● Task requirements
Every line that contains "pixel" must be located and copied from the data.
━━━━━━━━
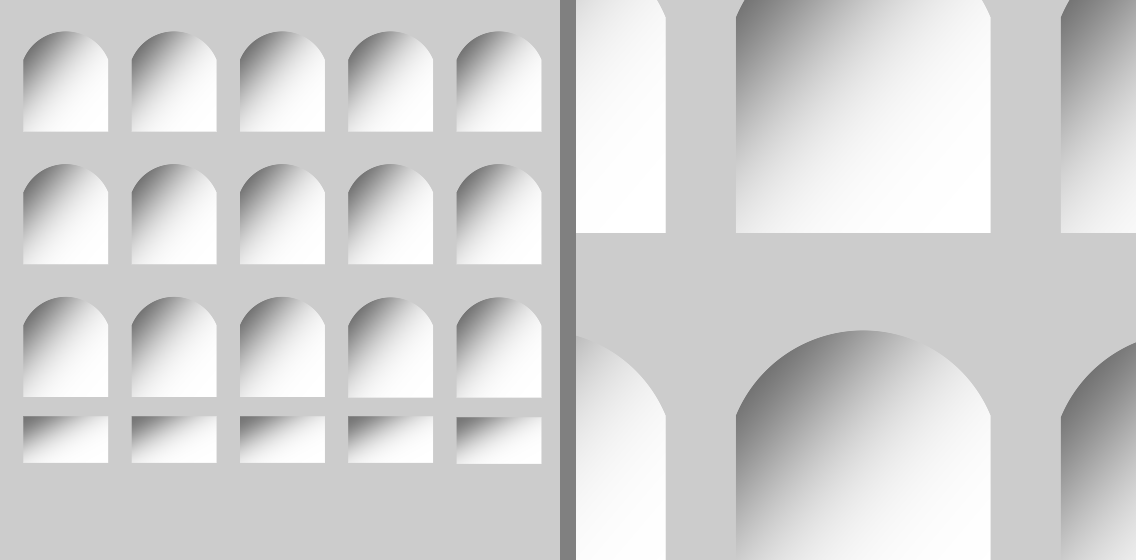
Left: the whole. Right: its middle third, enlarged.
A Shadertoy shader for this pattern:

```glsl
float boxDistance(vec2 p, vec2 halfSize) {
    vec2 d = abs(p) - halfSize;
    return length(max(d, 0.0)) + min(max(d.x, d.y), 0.0);
}

// Box whose top is cut by a wide circular arc
float archDistance(vec2 p, vec2 halfSize) {
    float radius = 0.082;
    float cap = length(p - vec2(0.0, halfSize.y - radius)) - radius;
    float belowCap = p.y - halfSize.y + radius;
    return max(boxDistance(p, halfSize), belowCap > 0.0 ? cap : -1.0);
}

// Diagonal falloff from a dark upper left corner to white
float diagonalShade(vec2 p, vec2 halfSize, float depth) {
    vec2 uv = p / halfSize;
    float t = clamp(0.5 + 0.25 * (uv.x - uv.y), 0.0, 1.0);
    return 1.0 - depth * exp(-7.7 * t * t);
}

float coverage(float d) {
    float pixel = 1.0 / iResolution.y;
    return 1.0 - smoothstep(-0.5 * pixel, 0.5 * pixel, d);
}

void mainImage(out vec4 fragColor, in vec2 fragCoord) {
    vec2 p = fragCoord / iResolution.y;

    // Five columns, three rows of arches
    float column = clamp(round((p.x - 0.1175) / 0.1934), 0.0, 4.0);
    float row = clamp(round((p.y - 0.3805) / 0.237), 0.0, 2.0);
    float x = p.x - 0.1175 - column * 0.1934;

    // The lowest shapes sag slightly toward the right
    float archSag = 0.001 * step(2.5, column) * (1.0 - step(0.5, row));
    float panelSag = 0.0018 * step(3.5, column);

    vec2 archSize = vec2(0.0758, 0.0895);
    vec2 panelSize = vec2(0.0758, 0.0415);
    vec2 archPoint = vec2(x, p.y - 0.3805 - row * 0.237 + archSag);
    vec2 panelPoint = vec2(x, p.y - 0.2151 + panelSag);

    float shade = 0.8;
    shade = mix(shade, diagonalShade(archPoint, archSize, 0.62),
                coverage(archDistance(archPoint, archSize)));
    shade = mix(shade, diagonalShade(panelPoint, panelSize, 0.54),
                coverage(boxDistance(panelPoint, panelSize)));
    fragColor = vec4(vec3(shade), 1.0);
}
```
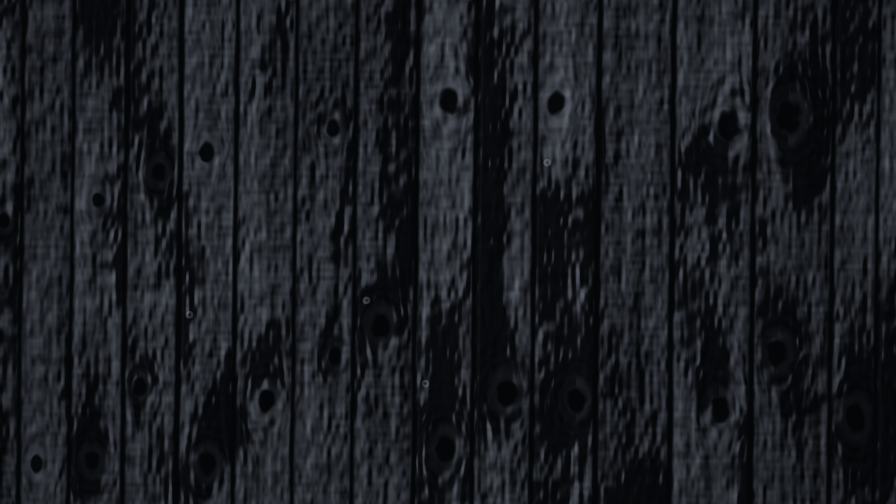
Write a Shadertoy shader that draws this texture.

```glsl
// A wall of charred, blue-black upright boards with dark gaps between them.
// Board edges follow a widening formula; stretched noise gives sawn grain and
// burnt patches, and hashed knots bend the grain around their dark cores.

float hash(vec2 p) {
    vec3 q = fract(p.xyx * 0.1031);
    q += dot(q, q.yzx + 33.33);
    return fract((q.x + q.y) * q.z);
}

float noise(vec2 p) {
    vec2 cell = floor(p), f = fract(p);
    f = f * f * (3.0 - 2.0 * f);
    return mix(mix(hash(cell), hash(cell + vec2(1, 0)), f.x),
               mix(hash(cell + vec2(0, 1)), hash(cell + vec2(1, 1)), f.x), f.y);
}

float fbm(vec2 p) {
    float sum = 0.0, amp = 0.5;
    for (int i = 0; i < 4; i++) {
        sum += amp * noise(p);
        p = p * 2.03 + 17.3;
        amp *= 0.5;
    }
    return sum / 0.9375;
}

// Left edge of board i: boards widen to the right, the last one is narrow
float boardEdge(float i) {
    float bulge = (i - 10.0) / 2.0;
    return 0.027 + 0.0555 * i + 0.0011 * i * i
         - 0.022 * exp(-bulge * bulge) - 0.037 * step(13.5, i);
}

void mainImage(out vec4 fragColor, in vec2 fragCoord) {
    vec2 uv = fragCoord / iResolution.x;
    float pixel = 1.0 / iResolution.x;
    vec2 p = uv + vec2(0.012 * (0.5625 - uv.y), 0.0);   // slight lean
    p.x += 0.0012 * (noise(vec2(p.x * 20.0, p.y * 12.0)) - 0.5);

    // Find the board under this point
    float id = -1.0;
    for (int i = 0; i < 15; i++) id += step(boardEdge(float(i)), p.x);
    float left = boardEdge(id), right = boardEdge(id + 1.0);
    vec2 seed = vec2(id * 7.0 + 31.0, 5.0);

    // Knots: one low and one high slot per board
    vec2 flow = p;
    float core = 1.0, rim = 0.0, smudge = 0.0;
    for (int k = 0; k < 2; k++) {
        vec2 s = seed + vec2(0.0, 13.0 * float(k));
        if (hash(s) > 0.72 - 0.22 * float(k)) continue;
        vec2 center = vec2(mix(left, right, 0.3 + 0.4 * hash(s + 1.0)),
                           (k == 0 ? 0.04 : 0.29) + 0.16 * hash(s + 2.0));
        float radius = 0.006 + 0.004 * hash(s + 3.0) + 0.006 * p.x * p.x;
        vec2 q = p - center;
        float d = length(q * vec2(1.0, 0.72)) / radius;
        d += 0.35 * (noise(p * 130.0) - 0.5);
        core *= smoothstep(0.65, 1.1, d);
        rim += exp(-12.0 * (d - 1.35) * (d - 1.35)) * (0.6 + 0.4 * sign(q.x) * hash(s + 4.0));
        rim += 0.4 * sin(d * 8.0) * exp(-0.7 * d);
        smudge += exp(-dot(q * vec2(1.0, 0.45), q * vec2(1.0, 0.45)) / (9.0 * radius * radius));
        flow.x -= 0.6 * q.x * exp(-d * d / 6.0);
    }

    // Grain: long fibres, raised short flecks lit from one side, saw marks
    vec2 g = flow + vec2(id * 3.7 + 9.0, id * 1.3 + 4.0);
    g.x += 0.004 * (noise(g * vec2(30.0, 9.0)) - 0.5);
    float fibre = fbm(g * vec2(110.0, 5.0));
    vec2 fleckUv = g * vec2(215.0, 72.0);
    float fleck = noise(fleckUv) - noise(fleckUv + vec2(0.8, -0.35));
    float fine = noise(g * vec2(330.0, 120.0));
    float saw = noise(g * vec2(45.0, 230.0));
    float bands = sin(300.0 * g.x + 14.0 * fbm(g * vec2(16.0, 3.5)));

    float tone = 0.43 + 0.18 * (hash(seed + 7.0) - 0.5);
    tone += 0.55 * (fibre - 0.5) + 0.42 * fleck + 0.24 * (fine - 0.5);
    tone += 0.16 * (saw - 0.5) + 0.035 * bands;
    tone += 0.30 * (fbm(g * vec2(14.0, 5.0)) - 0.5);

    // Burnt patches with ragged, fibrous borders
    float burn = fbm(g * vec2(20.0, 6.5) + 40.0) + 0.22 * (fibre - 0.5) + 0.2 * fleck;
    burn -= 0.16 * smudge + 0.08 * (hash(seed + 9.0) - 0.5);
    tone *= mix(0.12, 1.0, smoothstep(0.29, 0.47, burn));
    tone = (tone + 0.22 * rim) * mix(0.05, 1.0, core);

    // A small nail head on some boards
    vec2 nail = vec2(mix(left, right, 0.2), 0.12 + 0.3 * hash(seed + 11.0));
    float nailDist = length(p - nail);
    float hasNail = step(0.75, hash(seed + 12.0));
    tone += hasNail * (0.45 * smoothstep(0.0015 + pixel, 0.0015, abs(nailDist - 0.0022))
                     - 0.4 * smoothstep(0.002, 0.0005, nailDist));

    // Dark gaps, shaded board edges and a catch of light beside the gap
    float edgeDist = min(p.x - left, right - p.x);
    float gap = 0.0012 + 0.0014 * hash(seed + 15.0) + 0.0012 * (noise(g * vec2(4.0, 40.0)) - 0.5);
    float beside = (p.x - left - 0.0055) / 0.0015;
    tone += 0.08 * exp(-beside * beside);
    tone *= smoothstep(gap - pixel, gap + 0.0015 + pixel, edgeDist);
    tone *= 0.72 + 0.28 * smoothstep(0.0, 0.009, edgeDist);

    // Gentle falloff toward the sides
    vec2 fromCenter = uv - vec2(0.47, 0.29);
    tone *= 1.08 - 0.75 * dot(fromCenter, fromCenter);

    tone = clamp(tone, 0.0, 1.15);
    fragColor = vec4(vec3(0.012, 0.018, 0.027) + tone * vec3(0.295, 0.308, 0.335), 1.0);
}
```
━━━━━━━━
● Reply
    float pixel = 1.0 / iResolution.y;
    return 1.0 - smoothstep(-0.5 * pixel, 0.5 * pixel, d);
    float pixel = 1.0 / iResolution.x;
    tone += hasNail * (0.45 * smoothstep(0.0015 + pixel, 0.0015, abs(nailDist - 0.0022))
    tone *= smoothstep(gap - pixel, gap + 0.0015 + pixel, edgeDist);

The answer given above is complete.